Source texts of formatted documents

##########

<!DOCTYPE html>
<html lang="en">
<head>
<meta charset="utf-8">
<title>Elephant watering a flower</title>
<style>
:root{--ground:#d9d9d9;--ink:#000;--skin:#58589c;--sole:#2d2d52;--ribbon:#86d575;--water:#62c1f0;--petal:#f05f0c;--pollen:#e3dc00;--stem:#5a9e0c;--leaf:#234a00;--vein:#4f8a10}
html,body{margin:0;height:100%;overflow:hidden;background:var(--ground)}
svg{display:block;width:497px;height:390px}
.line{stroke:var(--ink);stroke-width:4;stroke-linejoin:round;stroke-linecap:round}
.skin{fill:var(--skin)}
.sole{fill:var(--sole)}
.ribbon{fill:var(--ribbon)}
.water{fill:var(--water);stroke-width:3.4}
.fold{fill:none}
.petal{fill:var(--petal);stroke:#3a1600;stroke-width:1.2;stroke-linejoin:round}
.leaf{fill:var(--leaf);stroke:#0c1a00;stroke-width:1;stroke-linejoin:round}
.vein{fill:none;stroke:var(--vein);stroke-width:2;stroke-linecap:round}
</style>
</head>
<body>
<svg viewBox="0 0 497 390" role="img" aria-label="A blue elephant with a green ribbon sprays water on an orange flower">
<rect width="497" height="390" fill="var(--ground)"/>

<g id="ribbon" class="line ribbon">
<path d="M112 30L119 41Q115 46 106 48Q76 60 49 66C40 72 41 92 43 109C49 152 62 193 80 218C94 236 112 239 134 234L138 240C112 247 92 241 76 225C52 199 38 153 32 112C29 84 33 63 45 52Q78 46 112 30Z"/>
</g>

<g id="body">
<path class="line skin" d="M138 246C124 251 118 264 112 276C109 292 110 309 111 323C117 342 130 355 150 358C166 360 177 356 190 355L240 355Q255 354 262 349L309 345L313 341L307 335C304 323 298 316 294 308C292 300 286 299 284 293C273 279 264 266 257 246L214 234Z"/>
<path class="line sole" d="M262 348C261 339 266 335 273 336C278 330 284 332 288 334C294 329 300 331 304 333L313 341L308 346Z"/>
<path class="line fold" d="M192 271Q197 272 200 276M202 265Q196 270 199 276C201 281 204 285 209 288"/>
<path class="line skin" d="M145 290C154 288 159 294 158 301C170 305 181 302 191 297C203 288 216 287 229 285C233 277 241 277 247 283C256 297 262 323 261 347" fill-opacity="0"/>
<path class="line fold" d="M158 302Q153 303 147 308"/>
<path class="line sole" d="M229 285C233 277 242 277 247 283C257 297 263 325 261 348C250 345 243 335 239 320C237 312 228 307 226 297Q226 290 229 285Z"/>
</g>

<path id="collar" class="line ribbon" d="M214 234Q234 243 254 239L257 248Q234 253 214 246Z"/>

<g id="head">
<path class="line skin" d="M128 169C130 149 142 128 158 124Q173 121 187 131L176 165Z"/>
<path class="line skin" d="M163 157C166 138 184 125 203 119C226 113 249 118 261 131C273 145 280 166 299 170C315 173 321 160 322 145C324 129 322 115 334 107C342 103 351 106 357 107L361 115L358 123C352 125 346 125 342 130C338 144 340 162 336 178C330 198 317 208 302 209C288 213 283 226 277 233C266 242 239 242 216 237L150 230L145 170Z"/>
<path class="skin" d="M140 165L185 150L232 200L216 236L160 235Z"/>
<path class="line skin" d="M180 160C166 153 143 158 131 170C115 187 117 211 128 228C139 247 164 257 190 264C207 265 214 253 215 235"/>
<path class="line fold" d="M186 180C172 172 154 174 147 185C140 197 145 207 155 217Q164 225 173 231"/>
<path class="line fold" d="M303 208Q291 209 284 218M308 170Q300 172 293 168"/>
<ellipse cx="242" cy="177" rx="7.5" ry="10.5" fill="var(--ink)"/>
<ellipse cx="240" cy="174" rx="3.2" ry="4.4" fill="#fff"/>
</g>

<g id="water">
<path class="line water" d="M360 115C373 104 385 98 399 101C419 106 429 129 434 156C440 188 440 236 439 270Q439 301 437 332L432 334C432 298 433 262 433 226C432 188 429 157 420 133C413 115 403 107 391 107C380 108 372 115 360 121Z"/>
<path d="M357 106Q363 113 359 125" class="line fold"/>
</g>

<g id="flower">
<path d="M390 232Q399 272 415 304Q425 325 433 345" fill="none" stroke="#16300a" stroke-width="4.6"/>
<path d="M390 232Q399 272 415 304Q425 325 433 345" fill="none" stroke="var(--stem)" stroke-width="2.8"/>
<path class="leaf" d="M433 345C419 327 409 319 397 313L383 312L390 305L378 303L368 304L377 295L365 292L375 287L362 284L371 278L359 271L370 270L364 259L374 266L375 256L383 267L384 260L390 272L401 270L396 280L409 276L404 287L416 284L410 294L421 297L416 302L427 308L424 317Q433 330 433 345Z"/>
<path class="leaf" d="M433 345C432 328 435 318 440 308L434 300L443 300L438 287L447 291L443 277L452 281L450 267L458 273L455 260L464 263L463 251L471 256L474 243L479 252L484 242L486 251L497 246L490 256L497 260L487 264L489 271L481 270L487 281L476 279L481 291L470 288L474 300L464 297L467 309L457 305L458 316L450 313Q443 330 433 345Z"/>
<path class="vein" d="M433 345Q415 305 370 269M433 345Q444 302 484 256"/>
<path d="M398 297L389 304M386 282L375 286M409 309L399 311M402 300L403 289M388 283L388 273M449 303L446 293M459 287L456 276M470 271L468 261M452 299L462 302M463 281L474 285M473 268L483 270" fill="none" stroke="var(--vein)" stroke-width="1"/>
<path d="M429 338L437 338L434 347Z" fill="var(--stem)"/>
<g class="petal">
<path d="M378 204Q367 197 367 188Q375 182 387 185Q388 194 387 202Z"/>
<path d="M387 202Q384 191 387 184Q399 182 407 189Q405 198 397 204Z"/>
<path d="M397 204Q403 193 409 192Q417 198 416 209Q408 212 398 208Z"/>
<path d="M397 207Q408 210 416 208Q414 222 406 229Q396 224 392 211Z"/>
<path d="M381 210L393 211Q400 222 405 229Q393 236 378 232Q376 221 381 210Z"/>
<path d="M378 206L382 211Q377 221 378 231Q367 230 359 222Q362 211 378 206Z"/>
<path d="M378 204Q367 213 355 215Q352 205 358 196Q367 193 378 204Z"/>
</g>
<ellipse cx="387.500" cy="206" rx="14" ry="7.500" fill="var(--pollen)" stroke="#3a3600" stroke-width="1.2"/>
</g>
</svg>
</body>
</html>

##########

Exactly as written, please reproduce the lines from the first line of the data to the line containing "271Q197 272 200", inclusive, and nothing else.

**ANSWER FOR THE TASK:**
<!DOCTYPE html>
<html lang="en">
<head>
<meta charset="utf-8">
<title>Elephant watering a flower</title>
<style>
:root{--ground:#d9d9d9;--ink:#000;--skin:#58589c;--sole:#2d2d52;--ribbon:#86d575;--water:#62c1f0;--petal:#f05f0c;--pollen:#e3dc00;--stem:#5a9e0c;--leaf:#234a00;--vein:#4f8a10}
html,body{margin:0;height:100%;overflow:hidden;background:var(--ground)}
svg{display:block;width:497px;height:390px}
.line{stroke:var(--ink);stroke-width:4;stroke-linejoin:round;stroke-linecap:round}
.skin{fill:var(--skin)}
.sole{fill:var(--sole)}
.ribbon{fill:var(--ribbon)}
.water{fill:var(--water);stroke-width:3.4}
.fold{fill:none}
.petal{fill:var(--petal);stroke:#3a1600;stroke-width:1.2;stroke-linejoin:round}
.leaf{fill:var(--leaf);stroke:#0c1a00;stroke-width:1;stroke-linejoin:round}
.vein{fill:none;stroke:var(--vein);stroke-width:2;stroke-linecap:round}
</style>
</head>
<body>
<svg viewBox="0 0 497 390" role="img" aria-label="A blue elephant with a green ribbon sprays water on an orange flower">
<rect width="497" height="390" fill="var(--ground)"/>

<g id="ribbon" class="line ribbon">
<path d="M112 30L119 41Q115 46 106 48Q76 60 49 66C40 72 41 92 43 109C49 152 62 193 80 218C94 236 112 239 134 234L138 240C112 247 92 241 76 225C52 199 38 153 32 112C29 84 33 63 45 52Q78 46 112 30Z"/>
</g>

<g id="body">
<path class="line skin" d="M138 246C124 251 118 264 112 276C109 292 110 309 111 323C117 342 130 355 150 358C166 360 177 356 190 355L240 355Q255 354 262 349L309 345L313 341L307 335C304 323 298 316 294 308C292 300 286 299 284 293C273 279 264 266 257 246L214 234Z"/>
<path class="line sole" d="M262 348C261 339 266 335 273 336C278 330 284 332 288 334C294 329 300 331 304 333L313 341L308 346Z"/>
<path class="line fold" d="M192 271Q197 272 200 276M202 265Q196 270 199 276C201 281 204 285 209 288"/>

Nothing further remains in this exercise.